    Charline Picon – an Olympic windsurfing champion in the RS:X class in 2016, the first French athlete to qualify for the Tokyo Games, and a world silver medallist in February just before the COVID-19 pandemic led to a global lockdown – has been making the most of her time away from sport. Having decided to bring her glittering career to an end after the Games, she is now looking forward to an extra year of competing in the sport she is passionate about.

    You were the first French athlete to be officially selected for the Tokyo Games…

    Yes, the CNOSF [French National Olympic and Sports Committee] announced that I’d been selected at the start of June 2019. Booking your ticket for the Games a year before the event really puts you at ease and gives you time to prepare, because when you’re fighting to earn your place right up until the last minute, and given there’s only one competitor per country, it can really take it out of you.

    How did the 2020 World Championships go?

    In Australia, it was the last competition before the lockdown.

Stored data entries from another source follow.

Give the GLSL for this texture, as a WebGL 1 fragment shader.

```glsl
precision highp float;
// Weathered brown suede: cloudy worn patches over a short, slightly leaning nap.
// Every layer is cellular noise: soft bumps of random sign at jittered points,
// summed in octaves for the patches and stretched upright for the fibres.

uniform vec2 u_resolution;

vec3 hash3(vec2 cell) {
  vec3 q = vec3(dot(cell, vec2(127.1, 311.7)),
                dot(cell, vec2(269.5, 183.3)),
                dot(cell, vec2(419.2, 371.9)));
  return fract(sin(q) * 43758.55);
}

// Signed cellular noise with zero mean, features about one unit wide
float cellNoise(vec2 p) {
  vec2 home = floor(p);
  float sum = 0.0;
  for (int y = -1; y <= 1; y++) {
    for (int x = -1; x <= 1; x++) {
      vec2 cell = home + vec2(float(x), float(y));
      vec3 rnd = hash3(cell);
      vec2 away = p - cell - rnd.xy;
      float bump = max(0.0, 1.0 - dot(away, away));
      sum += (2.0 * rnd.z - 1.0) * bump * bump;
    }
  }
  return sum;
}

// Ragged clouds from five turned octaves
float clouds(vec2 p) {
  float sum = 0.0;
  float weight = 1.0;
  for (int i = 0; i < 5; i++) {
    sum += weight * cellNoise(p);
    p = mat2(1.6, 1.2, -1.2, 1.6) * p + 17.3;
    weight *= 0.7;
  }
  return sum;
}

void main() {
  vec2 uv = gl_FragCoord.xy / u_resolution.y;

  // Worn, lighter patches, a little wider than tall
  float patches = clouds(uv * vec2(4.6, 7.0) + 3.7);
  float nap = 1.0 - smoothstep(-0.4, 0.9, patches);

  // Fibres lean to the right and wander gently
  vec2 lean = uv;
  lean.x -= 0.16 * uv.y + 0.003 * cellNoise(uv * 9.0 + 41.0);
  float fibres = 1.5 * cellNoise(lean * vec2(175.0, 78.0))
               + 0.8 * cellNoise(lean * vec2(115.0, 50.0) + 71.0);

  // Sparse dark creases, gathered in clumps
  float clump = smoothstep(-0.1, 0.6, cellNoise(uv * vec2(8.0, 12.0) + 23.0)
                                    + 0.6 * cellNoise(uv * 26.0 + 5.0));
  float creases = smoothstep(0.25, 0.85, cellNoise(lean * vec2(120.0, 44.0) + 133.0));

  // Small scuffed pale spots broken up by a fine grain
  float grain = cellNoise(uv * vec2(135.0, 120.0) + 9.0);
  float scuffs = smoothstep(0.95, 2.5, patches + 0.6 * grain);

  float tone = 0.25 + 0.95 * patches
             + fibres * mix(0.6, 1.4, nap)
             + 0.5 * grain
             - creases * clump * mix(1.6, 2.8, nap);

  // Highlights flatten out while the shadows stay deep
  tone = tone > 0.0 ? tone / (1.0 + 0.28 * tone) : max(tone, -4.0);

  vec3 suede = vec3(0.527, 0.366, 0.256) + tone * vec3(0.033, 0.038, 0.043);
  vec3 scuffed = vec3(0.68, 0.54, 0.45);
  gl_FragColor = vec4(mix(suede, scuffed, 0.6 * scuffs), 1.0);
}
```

We just heard at the start that the Chinese athletes had gone into lockdown in their country. But to be honest, we didn’t expect what happened next. We still didn’t really know what it was all about in late February. They were great championships, held in great conditions. I came home at the beginning of March, we had a “normal” two-week recovery period and then, when we were supposed to be getting back on the water, the lockdown came in.   

    How did you react when you heard the Games had been postponed?

    There were several phases. At the start, when the Games were still on, it was a question of keeping up my physical training so that I’d be in peak condition when things got back to normal. Then, the postponement was announced. I was caught in two minds a bit. I felt ready to go and defend my Olympic title this summer, so that wasn’t particularly pleasant. But my partner said: “Listen, everything’s fine; you’ll still get to do what you love in 18 months’ time.” Thinking about it like that made things easier for me. Windsurfing and taking part in regattas involves progressing constantly and doing everything you can to perform well; and that’s something that motivates me every day.